Till date, the Ministry of Commerce has guided the establishment of seven business credit service platforms to enhance the credit performance of market entities. More than 10 million market entities have been covered with more than 300 million pieces of credit information data shared on the platforms.
According to a recent State Council meeting, China is planning to establish a credit-centered regulatory system to improve the business environment, a blacklisting mechanism for credit defaulters, and resolutely deal with law violations including infringement, counterfeiting and cheating in the marketplace and fraudulent advertising, as well as safeguard information safety, trade secrets and individual privacy.

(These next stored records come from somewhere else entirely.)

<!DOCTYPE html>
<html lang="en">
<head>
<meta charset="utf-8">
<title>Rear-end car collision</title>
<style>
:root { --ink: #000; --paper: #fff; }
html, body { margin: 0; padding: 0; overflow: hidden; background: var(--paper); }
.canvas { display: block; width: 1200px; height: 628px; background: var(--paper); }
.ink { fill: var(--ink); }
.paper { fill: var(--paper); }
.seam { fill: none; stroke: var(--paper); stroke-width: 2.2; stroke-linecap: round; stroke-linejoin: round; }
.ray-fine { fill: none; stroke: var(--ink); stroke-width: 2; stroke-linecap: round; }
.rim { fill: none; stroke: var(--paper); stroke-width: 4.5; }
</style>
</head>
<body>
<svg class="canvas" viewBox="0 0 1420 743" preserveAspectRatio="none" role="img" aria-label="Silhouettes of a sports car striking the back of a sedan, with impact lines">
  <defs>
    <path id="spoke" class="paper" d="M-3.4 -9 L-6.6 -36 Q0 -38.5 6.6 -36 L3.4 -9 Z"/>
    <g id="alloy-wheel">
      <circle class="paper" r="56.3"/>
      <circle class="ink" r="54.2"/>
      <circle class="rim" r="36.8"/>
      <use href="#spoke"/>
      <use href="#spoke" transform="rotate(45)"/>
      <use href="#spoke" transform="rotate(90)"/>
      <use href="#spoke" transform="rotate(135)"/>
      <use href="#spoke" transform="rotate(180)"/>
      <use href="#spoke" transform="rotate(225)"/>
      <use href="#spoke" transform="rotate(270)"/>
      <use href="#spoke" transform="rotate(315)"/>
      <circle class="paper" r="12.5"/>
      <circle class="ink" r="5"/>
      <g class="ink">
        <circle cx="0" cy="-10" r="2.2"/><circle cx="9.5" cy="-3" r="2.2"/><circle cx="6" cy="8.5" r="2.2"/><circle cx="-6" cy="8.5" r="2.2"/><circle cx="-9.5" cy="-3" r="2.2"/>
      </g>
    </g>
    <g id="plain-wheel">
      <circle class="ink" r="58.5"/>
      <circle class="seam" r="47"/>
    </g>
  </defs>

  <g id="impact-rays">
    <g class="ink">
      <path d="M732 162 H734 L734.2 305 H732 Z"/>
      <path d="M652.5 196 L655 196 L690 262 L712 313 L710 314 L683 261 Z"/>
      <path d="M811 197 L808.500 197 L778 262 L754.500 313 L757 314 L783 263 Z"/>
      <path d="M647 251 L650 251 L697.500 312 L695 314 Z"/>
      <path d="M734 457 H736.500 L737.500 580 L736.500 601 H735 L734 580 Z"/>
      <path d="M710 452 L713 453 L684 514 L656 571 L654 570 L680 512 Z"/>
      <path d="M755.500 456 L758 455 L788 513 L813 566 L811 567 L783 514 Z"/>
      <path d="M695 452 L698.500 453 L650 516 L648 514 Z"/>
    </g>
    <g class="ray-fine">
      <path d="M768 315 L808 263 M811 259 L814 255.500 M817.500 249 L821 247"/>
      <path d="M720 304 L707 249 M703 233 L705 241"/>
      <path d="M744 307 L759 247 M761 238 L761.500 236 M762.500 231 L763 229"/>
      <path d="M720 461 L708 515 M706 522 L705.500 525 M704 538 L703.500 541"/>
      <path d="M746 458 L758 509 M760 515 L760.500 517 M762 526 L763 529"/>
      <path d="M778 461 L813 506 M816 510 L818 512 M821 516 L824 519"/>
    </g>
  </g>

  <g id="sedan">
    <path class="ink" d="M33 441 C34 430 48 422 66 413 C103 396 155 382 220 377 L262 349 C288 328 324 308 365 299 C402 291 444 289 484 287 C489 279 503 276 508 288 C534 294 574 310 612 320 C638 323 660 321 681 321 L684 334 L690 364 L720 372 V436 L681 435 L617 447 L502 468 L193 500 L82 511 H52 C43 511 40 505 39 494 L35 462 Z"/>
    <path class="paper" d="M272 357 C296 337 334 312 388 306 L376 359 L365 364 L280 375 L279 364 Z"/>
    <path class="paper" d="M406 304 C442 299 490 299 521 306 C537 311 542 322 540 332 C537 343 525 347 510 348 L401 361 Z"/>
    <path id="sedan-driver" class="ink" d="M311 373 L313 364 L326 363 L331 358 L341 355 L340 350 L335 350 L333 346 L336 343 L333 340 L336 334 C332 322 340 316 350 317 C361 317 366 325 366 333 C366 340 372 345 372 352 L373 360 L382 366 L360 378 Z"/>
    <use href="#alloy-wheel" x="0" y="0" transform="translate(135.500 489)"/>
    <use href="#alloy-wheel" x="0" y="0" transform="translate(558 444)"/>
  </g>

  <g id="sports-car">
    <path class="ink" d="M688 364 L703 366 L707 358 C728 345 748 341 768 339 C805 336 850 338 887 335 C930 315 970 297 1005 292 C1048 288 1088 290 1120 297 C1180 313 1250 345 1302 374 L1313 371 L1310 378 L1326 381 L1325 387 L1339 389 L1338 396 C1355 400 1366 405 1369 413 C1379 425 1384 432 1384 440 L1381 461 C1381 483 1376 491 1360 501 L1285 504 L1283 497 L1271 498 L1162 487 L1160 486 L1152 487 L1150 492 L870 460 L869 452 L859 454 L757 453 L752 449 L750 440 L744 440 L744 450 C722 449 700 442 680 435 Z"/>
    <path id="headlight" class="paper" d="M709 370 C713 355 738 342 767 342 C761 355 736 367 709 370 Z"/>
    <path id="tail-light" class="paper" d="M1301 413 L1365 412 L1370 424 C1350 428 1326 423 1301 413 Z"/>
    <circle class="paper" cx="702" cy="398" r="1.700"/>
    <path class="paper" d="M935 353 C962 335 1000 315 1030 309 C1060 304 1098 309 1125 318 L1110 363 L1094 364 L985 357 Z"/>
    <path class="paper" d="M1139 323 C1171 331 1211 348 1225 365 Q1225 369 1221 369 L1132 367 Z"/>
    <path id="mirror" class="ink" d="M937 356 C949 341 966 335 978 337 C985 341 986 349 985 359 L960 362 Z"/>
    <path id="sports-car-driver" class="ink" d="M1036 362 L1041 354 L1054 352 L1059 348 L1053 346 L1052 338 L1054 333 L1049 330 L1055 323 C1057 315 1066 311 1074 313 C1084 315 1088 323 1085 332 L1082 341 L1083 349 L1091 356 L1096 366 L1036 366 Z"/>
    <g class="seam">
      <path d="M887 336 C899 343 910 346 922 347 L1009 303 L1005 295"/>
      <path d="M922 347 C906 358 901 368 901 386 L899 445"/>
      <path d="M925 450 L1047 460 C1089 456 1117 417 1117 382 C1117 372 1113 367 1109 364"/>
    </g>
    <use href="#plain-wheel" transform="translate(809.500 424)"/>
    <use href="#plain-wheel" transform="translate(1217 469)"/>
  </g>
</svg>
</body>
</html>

Chen Deqiu, associate dean of the Business School of the University of International Business and Economics in Beijing, said the Chinese government’s efforts to establish a credit system are admirably in tune with its efforts to enhance market order and create a favorable business environment.
“Business credit is an essential non-institutional pillar of good business environment, especially as the establishment of an ideal market economy system with integrated laws and regulations is still undergoing in China,” Chen said.
In 2017 alone, the Ministry of Commerce and related government departments have held 8,300 activities to promote business integrity culture, covering 11.6 million people. Such public educational activities, theme days and exhibitions have been continuously held since 2005.
More work has been done in accumulating and using business credit records.
The ministry has been directing the Yangtze River Delta region to establish a business credit-centered system to provide detailed credit information about companies, to foster regional market autonomy.
Local governments in Beijing, Xuzhou in Jiangsu province, and Guiyang in Guizhou province, are referring to market entities’ credit records to supervise them with different approaches.
The ministry has also been exploring for experiences in credit-related work by establishing enterprise credit records, identifying time-honored Chinese brands, setting business integrity examples, and inspecting through randomly selected inspectors on randomly selected entities and publicizing inspection results.
Last year, the Ministry of Commerce and 29 government departments issued several cooperation memorandums respectively on joint punishment of seriously dishonest and lawbreaking entities in the fields of domestic trade circulation, housekeeping services, and foreign economic cooperation, to establish the mechanism of punishing the discredited and rewarding the honest.
Han Jiaping, director of the Institute of Credit Research under Chinese Academy of International Trade and Economic Cooperation at the Ministry of Commerce, said that the Chinese social credit system is broader than many developed countries’, and has been acclaimed by the international community.
The Chinese system focuses not only on transaction credit risk management but also on social trust, he said.